(Reuters) – Pharmaceutical companies AstraZeneca and Bristol-Myers Squibb Company have been ordered to pay double damages in a case over false mark-ups of U.S. drug prices through 2003. U.S. District Judge Patti Saris, who sits in Massachusetts District Court, found that the companies had acted willfully, and ordered AstraZeneca to pay more than $12.9 million in total damages and Bristol-Myers to pay $695,594.
Plaintiffs in the class action lawsuit contended that the drug makers boosted published average wholesale prices, which until 2003 were the basis for reimbursements from Medicare, state governments, and private insurers.
In an earlier ruling in June, Judge Saris found that the two companies and Schering Plough Corp subsidiary, Warrick Pharmaceuticals, had grossly inflated the prices of drugs, including chemotherapy agents, to the detriment of the U.S. government’s Medicare program for the elderly, insurance companies, and individuals.
In the most recent ruling, Judge Saris wrote that the companies “knew that Medicare beneficiaries, and thus their insurer, were locked by statute into paying 20% of grossly inflated phony AWPs, which bore no relation to any average of wholesale prices in the marketplace.” The judge did not double damages against Warrick.

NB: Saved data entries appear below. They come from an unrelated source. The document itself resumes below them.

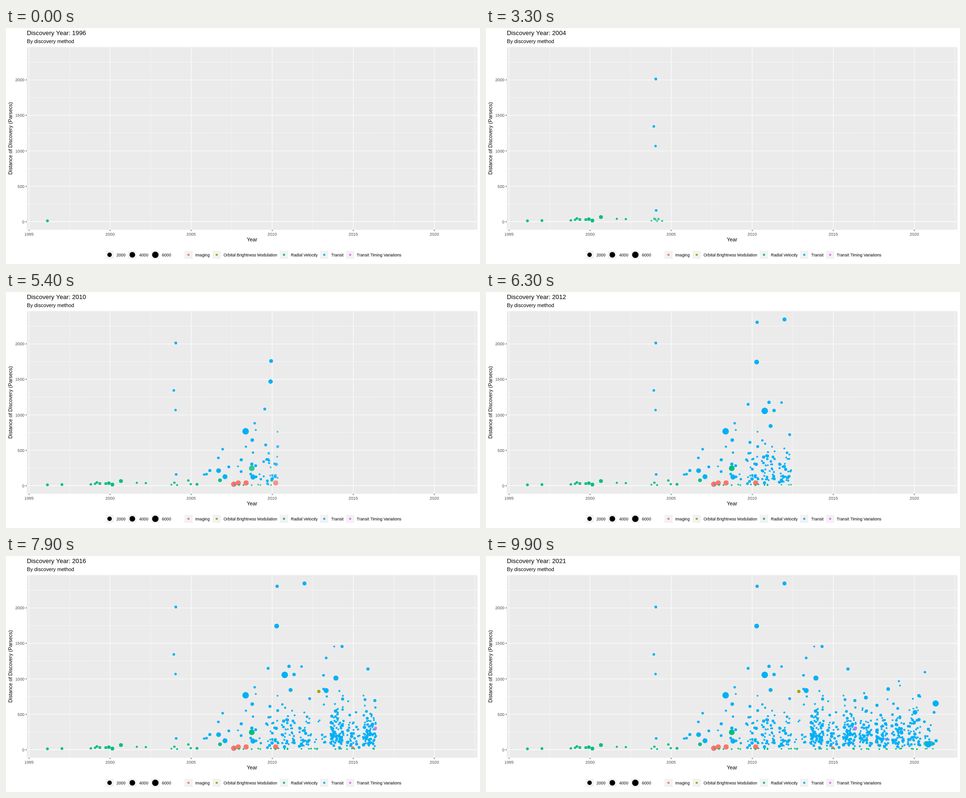
Animation of 1000x500 px, one loop 10 s. Source, as an HTML page with a canvas:

```html
<!DOCTYPE html>
<html lang="en">
<head>
<meta charset="utf-8">
<title>Discovery Year</title>
<style>
  html, body { margin: 0; width: 100%; height: 100%; overflow: hidden; background: #fff; }
  canvas { display: block; }
</style>
</head>
<body>
<canvas id="chart" width="1000" height="500"></canvas>
<script>
const ctx = document.getElementById('chart').getContext('2d');
const FRAMES = 100, FRAME_MS = 100, FIRST = 1996, LAST = 2021;
const FONT = '"Liberation Sans", Arial, sans-serif';
const yearX = year => 48.6 + (year - 1995) * 34.2;
const xYear = x => Math.round(1995 + (x - 48.6) / 34.2);
const distanceY = d => 410.4 - d * 0.1502;
const keyFrame = year => Math.round((year - FIRST) * (FRAMES - 1) / (LAST - FIRST));

// Drawn from back to front; dots are the landmarks as [x, y, radius].
const methods = [
  { label: 'Imaging', color: '#F8766D', x: 385, textX: 399, dots: [
    [480.5, 407.3, 5.7], [490, 404.5, 5.5], [506.5, 404.5, 5.5], [569, 404.5, 5.5],
    [731.5, 406, 3], [824, 393.5, 3.8]] },
  { label: 'Orbital Brightness Modulation', color: '#A3A500', x: 444.5, textX: 459, dots: [
    [660, 287, 3.4]] },
  { label: 'Radial Velocity', color: '#00BF7D', x: 586.5, textX: 601, dots: [
    [87.4, 408.5, 2.9], [118, 408, 2.9], [198, 405.7, 3], [179, 407.5, 2.6], [188, 406.3, 2.5],
    [191.8, 403.5, 2.7], [210.5, 406, 3], [217, 405, 3.7], [224.5, 408, 3.9], [242.5, 400.5, 4.1],
    [295, 404.8, 2.4], [276, 404.3, 2.2], [349, 408.3, 1.9], [355.3, 404, 2.5], [361, 409, 2],
    [384.6, 399.2, 2.5], [389.7, 407.2, 2.4], [403, 407.5, 2.9], [451.5, 398.8, 3.9],
    [518.5, 373.5, 6], [928, 397.5, 5], [940, 397.5, 5]] },
  { label: 'Transit', color: '#00B0F6', x: 671.5, textX: 686, dots: [
    [354, 208.5, 2.7], [357.7, 250, 2.6], [358.2, 108, 2.9], [359, 386.5, 2.8],
    [418, 386.8, 2.5], [423, 386, 2.8], [430, 378.2, 3.2], [448.5, 378.5, 5.1],
    [448, 351.5, 2.8], [457, 333, 2.7], [462, 391.3, 5.2], [470, 370.4, 3],
    [505.5, 295.2, 6.9], [521, 392, 5.4], [519.5, 313.7, 3.7], [524.6, 278, 2.6],
    [572, 64.2, 3.4], [571, 148.4, 5], [553, 238, 3.1], [588, 251.8, 6.9], [597, 233.7, 3.5],
    [607.7, 251, 3.6], [600.4, 283.9, 4.2], [629.7, 58.2, 4.1], [623.5, 234.2, 2.6],
    [675.5, 285, 5.3], [675.5, 216, 2.8], [696, 258.6, 5.4], [692.5, 191.8, 2], [709, 191.8, 3.2],
    [763.6, 239.3, 3.4], [801.5, 300, 4], [848.5, 281.9, 3.8], [905, 331.3, 5],
    [926, 246, 2.6], [948.6, 312.3, 6.6], [933, 399, 6.8]] },
  { label: 'Transit Timing Variations', color: '#E76BF3', x: 726, textX: 740, dots: [
    [779.5, 364.5, 3.5], [843, 387.5, 2]] }
];
const radial = methods[2], transit = methods[3];

let seed = 7;
function random() {
  seed = (seed * 1664525 + 1013904223) % 4294967296;
  return seed / 4294967296;
}
const jitteredX = year => yearX(year - 0.4 + 0.8 * random());

// Transits from 2008 on: most lie a few hundred parsecs away, with a thin far tail.
const transitCounts = [4, 9, 27, 38, 34, 14, 92, 34, 88, 60, 60, 62, 54, 14];
transitCounts.forEach((count, i) => {
  for (let n = 0; n < count; n++) {
    const distance = 25 - 125 * Math.log((1 - random()) * (1 - random()));
    transit.dots.push([jitteredX(2008 + i), distanceY(Math.min(distance, 1050)),
      1.9 + 1.6 * random() ** 2]);
  }
});

// A few small, near radial velocity dots every year.
for (let year = 2008; year <= LAST; year++) {
  for (let n = 0; n < 3; n++) radial.dots.push([jitteredX(year), 407.5 + 2 * random(), 1.8]);
}

for (const m of methods) {
  m.byYear = {};
  for (const [x, y, r] of m.dots) (m.byYear[xYear(x)] ||= []).push({ x, y, r });
}
const years = [];
for (let y = FIRST; y <= LAST; y++) if (methods.some(m => m.byYear[y])) years.push(y);

function text(string, x, y, size, color = '#000', align = 'left') {
  ctx.font = `${size}px ${FONT}`;
  ctx.fillStyle = color;
  ctx.textAlign = align;
  ctx.fillText(string, x, y);
}
function line(x1, y1, x2, y2, color, width) {
  ctx.strokeStyle = color;
  ctx.lineWidth = width;
  ctx.beginPath();
  ctx.moveTo(x1, y1);
  ctx.lineTo(x2, y2);
  ctx.stroke();
}
function disc({ x, y, r }, color, alpha = 1) {
  ctx.globalAlpha = alpha;
  ctx.fillStyle = color;
  ctx.beginPath();
  ctx.arc(x, y, r, 0, 2 * Math.PI);
  ctx.fill();
  ctx.globalAlpha = 1;
}

function drawPanel() {
  const left = 44, right = 994.5, top = 40.5, bottom = 427.5;
  ctx.fillStyle = '#EBEBEB';
  ctx.fillRect(left, top, right - left, bottom - top);
  const column = (year, w) => line(yearX(year), top, yearX(year), bottom, '#fff', w);
  const row = (d, w) => line(left, distanceY(d), right, distanceY(d), '#fff', w);
  for (let y = 1997.5; y < 2023; y += 5) column(y, 0.53);
  for (let d = 250; d < 2500; d += 500) row(d, 0.53);
  for (let y = 1995; y <= 2020; y += 5) {
    column(y, 1.07);
    line(yearX(y), bottom, yearX(y), bottom + 2.7, '#333', 1.07);
    text(y, yearX(y), 440, 8.8, '#4D4D4D', 'center');
  }
  for (let d = 0; d <= 2000; d += 500) {
    row(d, 1.07);
    line(left - 2.7, distanceY(d), left, distanceY(d), '#333', 1.07);
    text(d, 39, distanceY(d) + 3.3, 8.8, '#4D4D4D', 'right');
  }
  text('Year', 519, 452, 11, '#000', 'center');
  ctx.save();
  ctx.translate(13, 234);
  ctx.rotate(-Math.PI / 2);
  text('Distance of Discovery (Parsecs)', 0, 0, 10.8, '#000', 'center');
  ctx.restore();
}

function legendKey(x, r, color, label, textX) {
  ctx.fillStyle = '#F2F2F2';
  ctx.fillRect(x - 8.64, 471.9, 17.28, 17.28);
  disc({ x, y: 480.5, r }, color);
  text(label, textX, 483.8, 8.65);
}

function drawDots(frame) {
  let index = years.length - 1;
  while (keyFrame(years[index]) > frame) index--;
  const year = years[index], next = years[index + 1];
  const start = keyFrame(year);
  const p = next ? (frame - start) / (keyFrame(next) - start) : 0;
  const mix = (a, b) => a + (b - a) * p;

  for (const m of methods) {
    const fresh = m === transit || year === FIRST ? 1 : 0.8;
    for (const y of years.slice(0, index + 1)) {
      for (const dot of m.byYear[y] || []) disc(dot, m.color, y === year ? fresh : 1);
    }
    if (p === 0) continue;
    // Dots pair up by order with the next year; surplus ones fade in.
    const from = m.byYear[year] || [];
    (m.byYear[next] || []).forEach((b, i) => {
      const a = from[i];
      if (a) disc({ x: mix(a.x, b.x), y: mix(a.y, b.y), r: mix(a.r, b.r) }, m.color, fresh);
      else disc(b, m.color, p);
    });
  }
}

function draw(now) {
  const frame = Math.floor(now / FRAME_MS) % FRAMES;
  const year = Math.round(FIRST + (LAST - FIRST) * frame / (FRAMES - 1));
  ctx.fillStyle = '#fff';
  ctx.fillRect(0, 0, 1000, 500);
  text('Discovery Year: ' + year, 44, 15, 13.2);
  text('By discovery method', 44, 32, 10.75);
  drawPanel();
  drawDots(frame);
  legendKey(218.5, 4.7, '#000', '2000', 233);
  legendKey(266.5, 5.9, '#000', '4000', 281);
  legendKey(315, 6.8, '#000', '6000', 329);
  for (const m of methods) legendKey(m.x, 2.3, m.color, m.label, m.textX);
  requestAnimationFrame(draw);
}
requestAnimationFrame(draw);
</script>
</body>
</html>
```
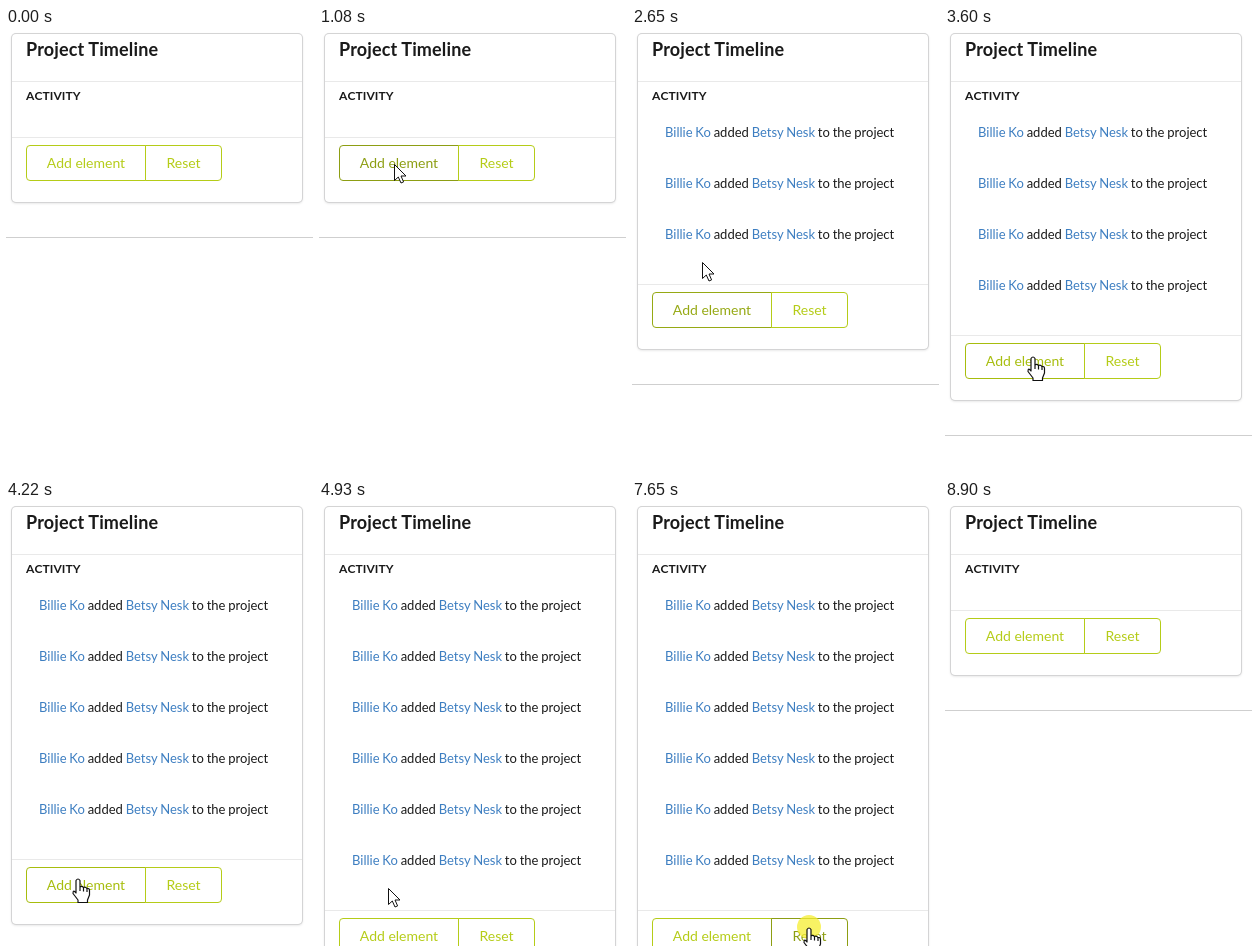
These frames come from a looping animation (307 by 445 pixels, 9210 ms). An HTML page:

```html
<!DOCTYPE html>
<html lang="en">
<head>
<meta charset="utf-8">
<title>Project Timeline</title>
<style>
  html, body { margin: 0; width: 100%; height: 100%; overflow: hidden; background: #fff; }
  body { position: relative; font: 14px/20px Lato, sans-serif; color: #1a1a1a; --grow: 0px; }
  body > *, .card > * { position: absolute; white-space: nowrap; }
  .card {
    left: 6px; top: 6px; width: 290px; height: calc(168px + var(--grow));
    border-radius: 4px; box-shadow: 0 1px 3px 0 #d4d4d5, 0 0 0 1px #d4d4d5;
  }
  .title { left: 14px; top: 5px; font-size: 18px; font-weight: 700; letter-spacing: .14px; }
  .sub { left: 14px; top: 52px; font-size: 12px; font-weight: 700; letter-spacing: .1px; font-kerning: none; }
  .line { left: 0; top: 47px; width: 290px; height: 1px; background: #e9e9e9; }
  .low { top: calc(103px + var(--grow)); }
  .item { left: 27px; font-size: 13px; word-spacing: -.5px; visibility: hidden; }
  .item b { font-weight: 400; color: #3d7ec1; }
  .buttons { left: 14px; top: calc(111px + var(--grow)); display: flex; }
  .button {
    box-sizing: border-box; width: 120px; height: 36px; line-height: 34px;
    border: 1px solid; border-radius: 4px 0 0 4px; text-align: center; color: #b5cc18;
  }
  .button + .button { width: 77px; margin-left: -1px; border-radius: 0 4px 4px 0; }
  .rule { left: 0; top: calc(209px + var(--grow)); width: 100%; height: 1px; background: #cfcfcf; }
  #pointer { left: 0; top: -1px; width: 1px; height: 1px; overflow: visible; }
</style>
</head>
<body>
<div class="card">
  <div class="title">Project Timeline</div>
  <div class="line"></div>
  <div class="sub">ACTIVITY</div>
  <div class="line low"></div>
  <div class="buttons">
    <div class="button" id="add">Add element</div>
    <div class="button" id="reset">Reset</div>
  </div>
</div>
<div class="rule"></div>
<svg id="pointer">
  <circle id="halo" r="12" cy="-1" fill="#f5ee30" opacity=".75"/>
  <path id="arrow" fill="#fff" stroke="#111" d="M.5 .5V16.5L4.3 13L7 19L9.6 17.9L7 12H12Z"/>
  <path id="hand" fill="#fff" stroke="#111" stroke-width="1.2" stroke-linejoin="round"
    d="M-2 14V1.5Q0-1.5 2 1.5V8Q4 6.6 5.5 8.6Q7.5 7.4 9 9.6Q11.5 9 11.5 11.5V16L9.5 21V23.5H0V21L-5 14.5Q-5 10-2 14ZM2 8V12M5.5 8.6V12.5M9 9.6V13"/>
</svg>
<script>
const LOOP = 9210, ENTER = 370, LEAVE = 8890, FRAME = 78.6;
const MOVE = 480, PRESS = 150, FLASH = 80;
const ADDS = [1150, 2000, 2570, 3350, 4060, 4770], RESET = 7730;

// pointer moves: start time and destination
const moves = [
  [ENTER, 75, 137], [1240, 70, 180], [2020, 70, 235], [2650, 106, 292],
  [3440, 83, 341], [4060, 69, 388], [5231, 76, 428], [6781, 177, 428],
  [8111, 254, 364], [8500, 126, 450]
];

const $ = id => document.getElementById(id);
const clamp = v => Math.max(0, Math.min(1, v));
const within = (v, a, b) => v >= a && v < b;
const mix = (a, b, u) => a + (b - a) * u;
const show = (id, on) => $(id).style.display = on ? '' : 'none';

const card = document.querySelector('.card');
const items = ADDS.map((_, i) => {
  const item = document.createElement('div');
  item.className = 'item';
  item.style.top = 88 + 51 * i + 'px';
  item.innerHTML = '<b>Billie Ko</b> added <b>Betsy Nesk</b> to the project';
  return card.appendChild(item);
});

function pointerAt(t) {
  let x = 290, y = 172;
  for (const [start, toX, toY] of moves) {
    const ease = 1 - (1 - clamp((t - start) / MOVE)) ** 4;
    x = mix(x, toX, ease);
    y = mix(y, toY, ease);
  }
  return [x, y];
}

// held down before a click takes effect, fading soon after
const pressure = (t, click) => t < click - PRESS ? 0 : clamp(1 - (t - click - 60) / 90);

function tint(button, over, press) {
  const idle = over ? [167, 189, 13] : [181, 204, 24];
  const pressed = [141, 158, 19];
  button.style.color = `rgb(${idle.map((c, i) => Math.round(mix(c, pressed[i], press)))})`;
}

function draw(t) {
  const count = t < RESET ? ADDS.filter(a => a <= t).length : 0;
  const grow = count ? 51 * count - 6 : 0;
  document.body.style.setProperty('--grow', grow + 'px');
  items.forEach((item, i) => item.style.visibility = i < count ? 'visible' : 'hidden');

  const step = Math.floor((t - ENTER) / FRAME + 0.1);
  const [x, y] = pointerAt(ENTER + step * FRAME);
  const shown = within(t, ENTER, LEAVE);
  const level = shown && within(y, 117 + grow, 153 + grow);
  const overAdd = level && within(x, 20, 139), overReset = level && within(x, 139, 216);
  tint($('add'), overAdd, Math.max(...ADDS.map(a => pressure(t, a))));
  tint($('reset'), overReset, pressure(t, RESET));

  const click = [...ADDS, RESET].find(c => within(t, c - PRESS, c));
  const flash = click && t < click - PRESS + FLASH;
  const hand = (overAdd || overReset) && (!click || flash);
  $('pointer').style.transform = `translate(${Math.round(x)}px, ${Math.round(y)}px)`;
  show('pointer', shown);
  show('hand', hand);
  show('arrow', !hand);
  show('halo', flash);
}

const begin = performance.now();
function tick() {
  draw((performance.now() - begin) % LOOP);
  requestAnimationFrame(tick);
}
tick();
</script>
</body>
</html>
```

The marked-up prices created what is referred to as a spread between a doctor or pharmacy’s real cost and the drug’s published cost. When their drugs faced competition, companies used spreads to make their drugs more attractive to doctors, who could pocket excess cash resulting from the scheme. The court has invited the plaintiffs to expand this case to a nationwide class action for the next trial.
If that happens, it would give consumers across the country the same remedies this single-state case affords. As we have previously reported, several claims in the case have already been settled. GlaxoSmithKline, which is a defendant in the case our firm filed in Alabama, settled all claims before the trial. AstraZeneca also settled claims involving Medicare beneficiaries before the trial.